The first president born after America's independence ushers in a new era of no-holds-barred democracy
The first "professional politician" to become president, the slick and dandyish Martin Van Buren was to all appearances the opposite of his predecessor, the rugged general and Democratic champion Andrew Jackson. Van Buren, a native Dutch speaker, was America's first ethnic president as well as the first New Yorker to hold the office, at a time when Manhattan was bursting with new arrivals. A sharp and adroit political operator, he established himself as a powerhouse in New York, becoming a U.S. senator, secretary of state, and vice president under Jackson, whose election he managed. His ascendancy to the Oval Office was virtually a foregone conclusion.
Once he had the reins of power, however, Van Buren found the road quite a bit rougher. His attempts to find a middle ground on the most pressing issues of his day-such as the growing regional conflict over slavery-eroded his effectiveness. But it was his inability to prevent the great banking panic of 1837, and the ensuing depression, that all but ensured his fall from grace and made him the third president to be denied a second term. His many years of outfoxing his opponents finally caught up with him.
Ted Widmer, a veteran of the Clinton White House, vividly brings to life the chaos and contention that plagued Van Buren's presidency-and ultimately offered an early lesson in the power of democracy.
" … Widmer (Young America) paints a brief but elegant portrait of our eighth president, who, Widmer says, created the modern political party system, for which he deserves our 'grudging respect.' " - Publishers Weekly
|Publisher:||Holt, Henry & Company, Inc.|
|Series:||American Presidents Series|
|File size:||373 KB|
About the Author
Ted Widmer is the director of the C. V. Starr Center for the Study of the American Experience at Washington College. He is the author of Young America and the co-author, with Alan Brinkley, of Campaigns. Widmer served as senior adviser to President Clinton and director of speechwriting at the National Security Council. He lives in Maryland.
Ted Widmer directs the John Carter Brown Library at Brown University. He was a foreign policy speechwriter and senior adviser to President Clinton, and is Senior Research Fellow of the New America Foundation. He is a frequent contributor to The New York Times, The Washington Post, and The New York Observer.
Arthur M. Schlesinger, Jr., (1917-2007) was the preeminent political historian of our time.
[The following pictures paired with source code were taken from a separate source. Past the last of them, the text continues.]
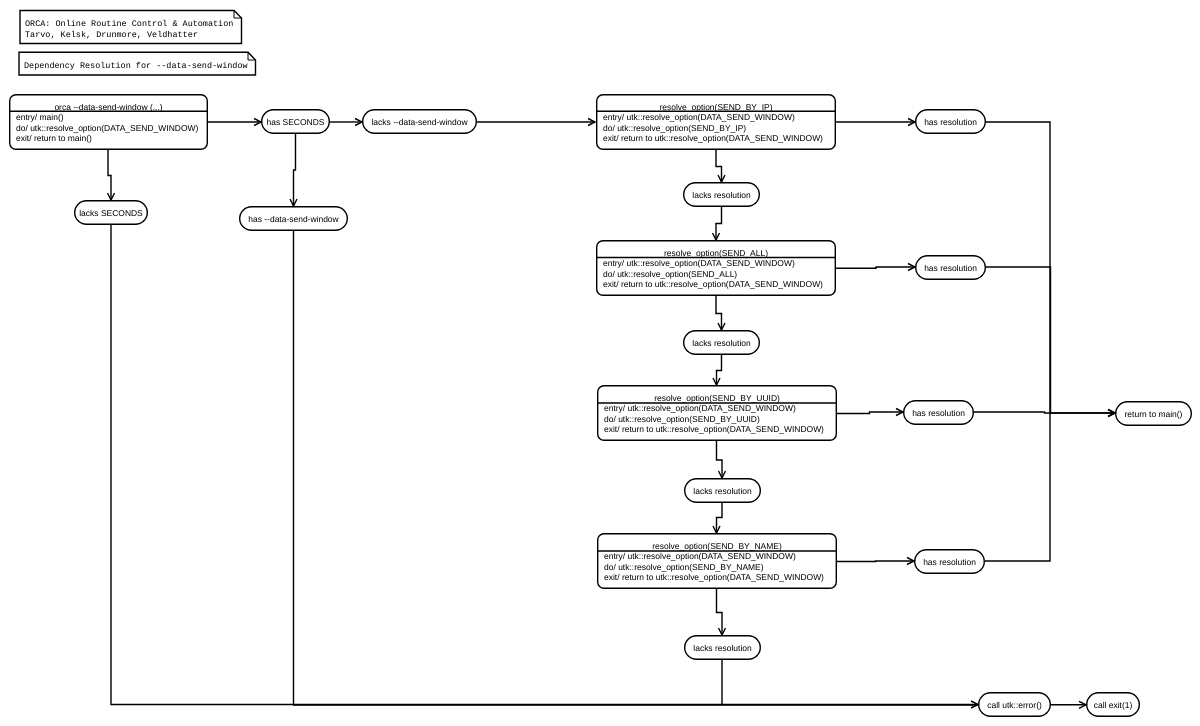
<!DOCTYPE html>
<html lang="en">
<head>
<meta charset="utf-8">
<title>Dependency Resolution for --data-send-window</title>
<style>
:root {
  --ink: #000;
  --paper: #fff;
  --stroke: 1.4px;
}
* { box-sizing: border-box; margin: 0; padding: 0; }
body { background: var(--paper); overflow: hidden; }
.diagram {
  position: relative;
  width: 1200px;
  height: 726px;
  overflow: hidden;
  background: var(--paper);
  color: var(--ink);
  font: 8.47px/10.5px "Liberation Sans", Arial, sans-serif;
  text-rendering: geometricPrecision;
  white-space: nowrap;
}
.note, .state, .outcome {
  position: absolute;
  left: var(--x);
  top: var(--y);
  width: var(--w);
}
.note {
  padding: 8px 5px;
  font-family: "Liberation Mono", "Courier New", monospace;
}
.state {
  height: 56px;
  border-radius: 7px;
  box-shadow: inset 0 0 0 var(--stroke) var(--ink);
}
.state h2 {
  height: 18px;
  font-size: inherit;
  font-weight: 400;
  line-height: 26px;
  text-align: center;
}
.state ul { list-style: none; padding-left: 7px; }
.outcome {
  display: flex;
  align-items: center;
  justify-content: center;
  height: 25px;
  padding-top: 2px;
  border-radius: 13px;
  box-shadow: inset 0 0 0 var(--stroke) var(--ink);
}
.lines {
  position: absolute;
  left: 0;
  top: 0;
  fill: none;
  stroke: var(--ink);
  stroke-width: 1.4;
}
.flow path { marker-end: url(#arrow); }
</style>
</head>
<body>
<main class="diagram">

  <header>
    <p class="note" style="--x:20px;--y:11px;--w:222px">ORCA: Online Routine Control &amp; Automation<br>Tarvo, Kelsk, Drunmore, Veldhatter</p>
    <h1 class="note" style="--x:19px;--y:53px;--w:237px;font-size:inherit;font-weight:400">Dependency Resolution for --data-send-window</h1>
  </header>

  <section class="state" style="--x:9px;--y:94px;--w:199px">
    <h2>orca --data-send-window (...)</h2>
    <ul>
      <li>entry/ main()</li>
      <li>do/ utk::resolve_option(DATA_SEND_WINDOW)</li>
      <li>exit/ return to main()</li>
    </ul>
  </section>
  <section class="state" style="--x:596px;--y:94px;--w:240px">
    <h2>resolve_option(SEND_BY_IP)</h2>
    <ul>
      <li>entry/ utk::resolve_option(DATA_SEND_WINDOW)</li>
      <li>do/ utk::resolve_option(SEND_BY_IP)</li>
      <li>exit/ return to utk::resolve_option(DATA_SEND_WINDOW)</li>
    </ul>
  </section>
  <section class="state" style="--x:596px;--y:240px;--w:240px">
    <h2>resolve_option(SEND_ALL)</h2>
    <ul>
      <li>entry/ utk::resolve_option(DATA_SEND_WINDOW)</li>
      <li>do/ utk::resolve_option(SEND_ALL)</li>
      <li>exit/ return to utk::resolve_option(DATA_SEND_WINDOW)</li>
    </ul>
  </section>
  <section class="state" style="--x:597px;--y:385px;--w:240px">
    <h2>resolve_option(SEND_BY_UUID)</h2>
    <ul>
      <li>entry/ utk::resolve_option(DATA_SEND_WINDOW)</li>
      <li>do/ utk::resolve_option(SEND_BY_UUID)</li>
      <li>exit/ return to utk::resolve_option(DATA_SEND_WINDOW)</li>
    </ul>
  </section>
  <section class="state" style="--x:597px;--y:533px;--w:240px">
    <h2>resolve_option(SEND_BY_NAME)</h2>
    <ul>
      <li>entry/ utk::resolve_option(DATA_SEND_WINDOW)</li>
      <li>do/ utk::resolve_option(SEND_BY_NAME)</li>
      <li>exit/ return to utk::resolve_option(DATA_SEND_WINDOW)</li>
    </ul>
  </section>

  <p class="outcome" style="--x:261px;--y:109px;--w:69px">has SECONDS</p>
  <p class="outcome" style="--x:362px;--y:109px;--w:115px">lacks --data-send-window</p>
  <p class="outcome" style="--x:74px;--y:200px;--w:74px">lacks SECONDS</p>
  <p class="outcome" style="--x:239px;--y:206px;--w:109px">has --data-send-window</p>

  <p class="outcome" style="--x:683px;--y:182px;--w:77px">lacks resolution</p>
  <p class="outcome" style="--x:683px;--y:330px;--w:77px">lacks resolution</p>
  <p class="outcome" style="--x:684px;--y:478px;--w:77px">lacks resolution</p>
  <p class="outcome" style="--x:684px;--y:635px;--w:77px">lacks resolution</p>

  <p class="outcome" style="--x:915px;--y:109px;--w:71px">has resolution</p>
  <p class="outcome" style="--x:915px;--y:255px;--w:71px">has resolution</p>
  <p class="outcome" style="--x:903px;--y:400px;--w:71px">has resolution</p>
  <p class="outcome" style="--x:914px;--y:549px;--w:71px">has resolution</p>

  <p class="outcome" style="--x:1115px;--y:401px;--w:77px">return to main()</p>
  <p class="outcome" style="--x:978px;--y:692px;--w:73px">call utk::error()</p>
  <p class="outcome" style="--x:1086px;--y:692px;--w:54px">call exit(1)</p>

  <svg class="lines" width="1200" height="726" viewBox="0 0 1200 726" aria-hidden="true">
    <defs>
      <marker id="arrow" markerUnits="userSpaceOnUse" markerWidth="10" markerHeight="10" refX="8" refY="5" orient="auto">
        <path d="M1 1.5L8 5L1 8.5" fill="none" stroke="#000" stroke-width="1.4"/>
      </marker>
    </defs>

    <g class="note-outlines">
      <path d="M20 10.5H234L241.5 18V43.5H20Z"/>
      <path d="M234 10.5V18H241.5" stroke-width="1"/>
      <path d="M19 52.3H248L255.5 60V75H19Z"/>
      <path d="M248 52.3V60H255.5" stroke-width="1"/>
    </g>

    <g class="state-dividers">
      <path d="M9 111.3H208M596 111.3H836M596 257.5H836M597 403H837M597 551H837"/>
    </g>

    <g class="flow">
      <path d="M207 122H261"/>
      <path d="M330 122H362"/>
      <path d="M477 122H595"/>
      <path d="M836 122H915"/>
      <path d="M108 150V175.5H111V200"/>
      <path d="M295.5 134V170H293.5V206"/>

      <path d="M716 150V166.5H721.5V182"/>
      <path d="M721.5 207V223.5H716V240"/>
      <path d="M716 296V313.5H721.5V330"/>
      <path d="M721.5 355V370.5H716.5V385"/>
      <path d="M716.5 441V460H722V478"/>
      <path d="M722 503V517.5H716.5V533"/>
      <path d="M716.5 589V612.5H722V635"/>

      <path d="M836 268.3H876V267H915"/>
      <path d="M837 413.5H869.5V412H903"/>
      <path d="M837 561.5H875.5V561H914"/>

      <path d="M986 122H1050V413H1115"/>
      <path d="M974 412H1044.5V413H1115"/>
      <path d="M111 225V704.5H978"/>
      <path d="M1051 704.8H1086"/>
    </g>

    <g class="joins">
      <path d="M986 267H1050.5V413"/>
      <path d="M985 561H1050V413"/>
      <path d="M293.5 231V705H978"/>
      <path d="M722 660V705"/>
    </g>
  </svg>
</main>
</body>
</html>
For more than half a century, he was a cornerstone figure in the intellectual life of the nation and a fixture on the political scene. He won two Pulitzer prizes for The Age of Jackson (1946) and A Thousand Days (1966), and in 1988 received the National Humanities Medal. He published the first volume of his autobiography, A Life in the Twentieth Century, in 2000.
Most Helpful Customer Reviews
There are so many ways to dislike this book; however, I will try to stick to the most significant. The book is a mere 170+ pages long and the first 50 pages are completely disjointed and difficult to follow. Mid-way through, it begin to make more sense and be readable, but the entire section on Van Buren's youth and "rise to power" are a mess. This is too bad because I think one of the most interesting parts of a presidential biography is what formed these men into what they came to be. Perhaps there just wasn't much to speak of for Mr. Van Buren? The book also seems to apologize - or at least minimize - Van Buren's tacit support (prior to retirement) of slavery and the Jacksonian mistreatment of the indians. While giving brief comments on these serious topics, the author expends far too much effort trying to convince us how smart and clever Van Buren was, but with few examples to back it up. His rise to power is explained almost entirely by his ability to "get along" with people. Really!? Lastly, and by far the most irritating of the entire book, are the frequent contemporary references that YANK the reader out of the 1800's and back into the present day annoyances. Does a presidential biography really need to make passing references to Yahoo, the Simpsons, Doonesberry, and modern day political bickering? In some ways, this book read more like a campaign brochure than a biography. I hated this book, but thankfully it was only 170+ pages.
Arthur Schlesinger's "American Presidents Series" has an admirable goal - giving a concise account of each American president. Each book is written by a different author. They are not at the depth I would like (at just over 162 pages, this seems to be one of the longer ones!) so I have to assume that this is Schlesinger's preference - sort of an "American Presidents Lite". Sadly, for many of our presidents, there's not too much out there, and this seemed to be the case with Van Buren. What there was appeared to be well researched and presented in an understandable and thought provoking manner. It's a worthy entry in the series given the regrettable emphasis on brevity. If there is something better out there, I didn't find it.